▶ **Task requirements**
Copy each line of the data below in which the word "YELLOW" can be found.

▶ **Input**
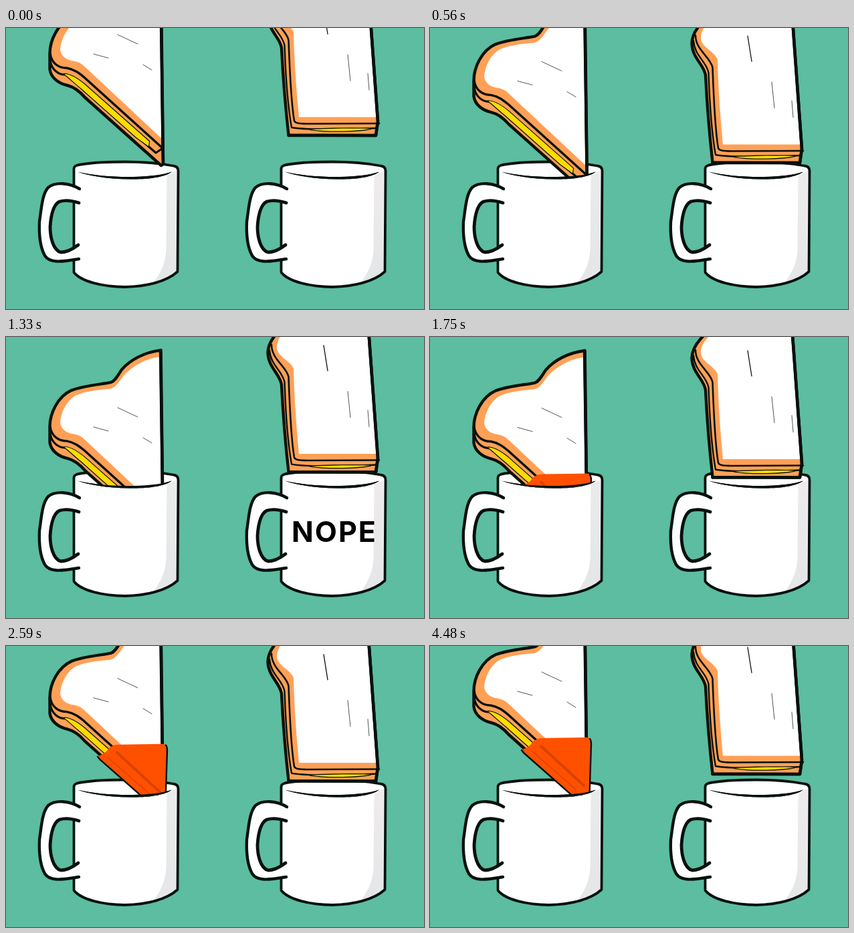
Recreate the animation shown at these times as an HTML page with a canvas. Size 625 by 421 pixels, loop 4550 ms.

```html
<!DOCTYPE html>
<html lang="en">
<head>
<meta charset="utf-8">
<title>Sandwich and mug</title>
<style>
html, body { margin: 0; width: 100%; height: 100%; overflow: hidden; background: #5cbda0; }
canvas { display: block; width: 100%; height: 100%; }
</style>
</head>
<body>
<canvas id="stage" width="625" height="421"></canvas>
<script>
const ctx = document.getElementById('stage').getContext('2d');
const LOOP = 4550, STEP = 70, MUG_GAP = 310, DUNK = 1540;
const INK = '#07110d', TEAL = '#5cbda0', CRUST = '#ffa057', YELLOW = '#ffdc00', SOUP = '#ff5000', SOUP_DARK = '#d84300';

const mug = {
  body: new Path2D('M101.5 212C101 206 107 205 115 204C135 201 155 200.5 178 200.5C208 200.5 232 203 250 206.5C255 207 257.5 210 257.5 214L256.5 365C240 380 210 387.5 178 388C145 387.5 112 380 101.5 366Z'),
  shade: new Path2D('M240.5 220C245 219 250 217 254.5 214V365C246 373 234 379 221 381C232 366 239 350 239.5 332Z'),
  handle: new Path2D('M112 241C95 232 74 230 63 239C54 249 53 270 50 290C49 312 52 330 58 341C65 352 80 351 112 346V325C100 331 92 336 82 336C70 333 66 312 66 298C67 282 70 265 80 260C90 257 100 260 112 263Z'),
  outer: new Path2D('M110 241C95 232 74 230 63 239C54 249 53 270 50 290C49 312 52 330 58 341C65 352 80 351 109 346'),
  inner: new Path2D('M109 262C100 259 90 257 80 260C70 265 67 282 66 298C66 312 70 333 82 336C92 336 100 331 108 325'),
  rim: new Path2D('M107 215.5C130 221 160 223.5 190 223C215 222.5 235 220 248 215.5C238 223 215 227 185 226.5C150 226 125 221.5 107 215.5Z'),
  mouth: new Path2D('M40 -200H300V216H247C235 223 215 226 185 226C150 226 125 221 107 216H40Z')
};

const half = {
  outer: new Path2D('M231 -76C207 -73 186 -62 173 -47C167 -38 163 -30 157 -28C143 -25 116 -23 98 -16C78 -7 65 18 65.5 40V62C67 74 78 83 92 86C104 89 112 97 118 104L232 206L235 204Z'),
  white: new Path2D('M231 -66C212 -65 190 -53 176 -38C168 -27 163 -19 155 -18C138 -17 116 -14 104 -8C90 0 82 18 81 33C84 47 97 49 104 50C112 52 117 57 121 61L232 165Z'),
  front: new Path2D('M66 38C68 54 80 60 91 60C103 62 111 69 117 74L233 179'),
  back: new Path2D('M66 48C68 64 80 70 88 70C98 71 108 84 115 92L224 187L233 181'),
  filling: new Path2D('M87 69C97 69 107 76 117 84L214 170L213 177L195 164L113 91C103 83 95 75 87 69Z'),
  side: new Path2D('M231.5 -76L235 204'),
  marks: new Path2D('M167 10L197 24M131 39L153 45M205 55L218 63')
};

const soup = {
  shape: new Path2D('M168 109C160 109 156 112 151 118C147 123 142 124 137 127L140 131L234 214L238 210L241 118C241 111 239 108 234 108Z'),
  edge: new Path2D('M137 127L140 131L234 214M239 110Q241 112 241 118L238 210'),
  wide: new Path2D('M166 121L230 180'),
  thin: new Path2D('M152 128L218 186')
};

const slab = {
  outer: new Path2D('M541 -67C505 -76 455 -74 432 -66C412 -58 392 -38 391.5 -18C392 4 410 14 412 30C414 70 418 120 422.5 160.5L553 161L556 140Z'),
  white: new Path2D('M538 -62C505 -70 455 -68 436 -62C418 -55 404 -40 405 -24C407 -12 426 -5 430 6C431 50 434 90 438 133.5H554L548 20Z'),
  front: new Path2D('M397 -30C397 -8 419 2 422.5 18C424 60 426 110 431 139C433 143.5 440 143 450 143.5L558 143'),
  back: new Path2D('M394 -22C396 2 413 8 416.5 26C418 70 421 115 427 149C440 152 500 153 555 150'),
  filling: new Path2D('M455 152C480 156 525 155 545 151C520 150 480 151 455 152Z'),
  side: new Path2D('M541 -67L556 140L553 161H422.5'),
  marks: new Path2D('M511 40L515 79M541 68L543 93'),
  bold: new Path2D('M475 -29L481 9')
};

// [time, value] pairs
const halfMoves = [[0, 0], [DUNK, 111], [2730, 29]];
const slabMoves = [[0, 0], [350, 68], [630, 32], [980, 68], [1470, 31], [2030, 68], [2240, 68], [2730, 31]];
const signMoves = [[1190, 0], [1330, 1], [1610, 1], [1750, 0], [3150, 0], [3290, 1], [4340, 1], [4480, 0]];

function track(keys, t) {
  if (t <= keys[0][0]) return keys[0][1];
  for (let i = 1; i < keys.length; i++) {
    const [t0, v0] = keys[i - 1], [t1, v1] = keys[i];
    if (t <= t1) return v0 + (v1 - v0) * (t - t0) / (t1 - t0);
  }
  return keys[keys.length - 1][1];
}

function fill(path, color) {
  ctx.fillStyle = color;
  ctx.fill(path);
}

function line(path, width, color = INK) {
  ctx.lineWidth = width;
  ctx.strokeStyle = color;
  ctx.stroke(path);
}

function drawMug(shadeTop) {
  fill(mug.body, '#fff');
  const grad = ctx.createLinearGradient(0, 215, 0, 380);
  grad.addColorStop(0, shadeTop);
  grad.addColorStop(1, '#e4e6e7');
  fill(mug.shade, grad);
  line(mug.body, 3.8);
  fill(mug.handle, '#fff');
  line(mug.outer, 4.4);
  line(mug.inner, 4.8);
  fill(mug.rim, INK);
}

function drawBread(bread, frontWidth, backWidth) {
  fill(bread.outer, CRUST);
  fill(bread.white, '#fff');
  line(bread.back, backWidth);
  line(bread.filling, 2.4);
  fill(bread.filling, YELLOW);
  line(bread.front, frontWidth);
  line(bread.outer, 4.4);
  line(bread.side, 4.6);
  line(bread.marks, 0.7);
}

function drawSoup() {
  fill(soup.shape, SOUP);
  line(soup.wide, 4, SOUP_DARK);
  line(soup.thin, 1.3, SOUP_DARK);
  line(soup.edge, 2.4);
}

function dip(mugX, drop, paint) {
  ctx.save();
  ctx.translate(mugX, 0);
  ctx.clip(mug.mouth);
  ctx.translate(-mugX, drop);
  paint();
  ctx.restore();
  ctx.save();
  ctx.translate(mugX, 0);
  fill(mug.rim, INK);
  ctx.restore();
}

function drawSign(alpha) {
  if (!alpha) return;
  ctx.save();
  ctx.globalAlpha = alpha;
  ctx.fillStyle = '#000';
  ctx.font = '700 43px Inter, "Open Sans", sans-serif';
  ctx.letterSpacing = '2px';
  ctx.textAlign = 'center';
  ctx.fillText('NOPE', 491, 307);
  ctx.restore();
}

function draw(t) {
  ctx.fillStyle = TEAL;
  ctx.fillRect(0, 0, 625, 421);
  ctx.lineCap = ctx.lineJoin = 'round';

  drawMug('#e9ebeb');
  ctx.save();
  ctx.translate(MUG_GAP, 0);
  drawMug('#efebed');
  ctx.restore();

  dip(0, track(halfMoves, t), () => {
    drawBread(half, 3.4, 3.2);
    if (t >= DUNK) drawSoup();
  });
  dip(MUG_GAP, track(slabMoves, t), () => {
    drawBread(slab, 2.6, 2.4);
    line(slab.bold, 1.3);
  });
  drawSign(track(signMoves, t));
}

const start = performance.now();
function tick() {
  const t = (performance.now() - start) % LOOP;
  draw(Math.floor(t / STEP) * STEP);
  requestAnimationFrame(tick);
}
tick();
</script>
</body>
</html>
```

▶ **Reply**
const INK = '#07110d', TEAL = '#5cbda0', CRUST = '#ffa057', YELLOW = '#ffdc00', SOUP = '#ff5000', SOUP_DARK = '#d84300';
  fill(bread.filling, YELLOW);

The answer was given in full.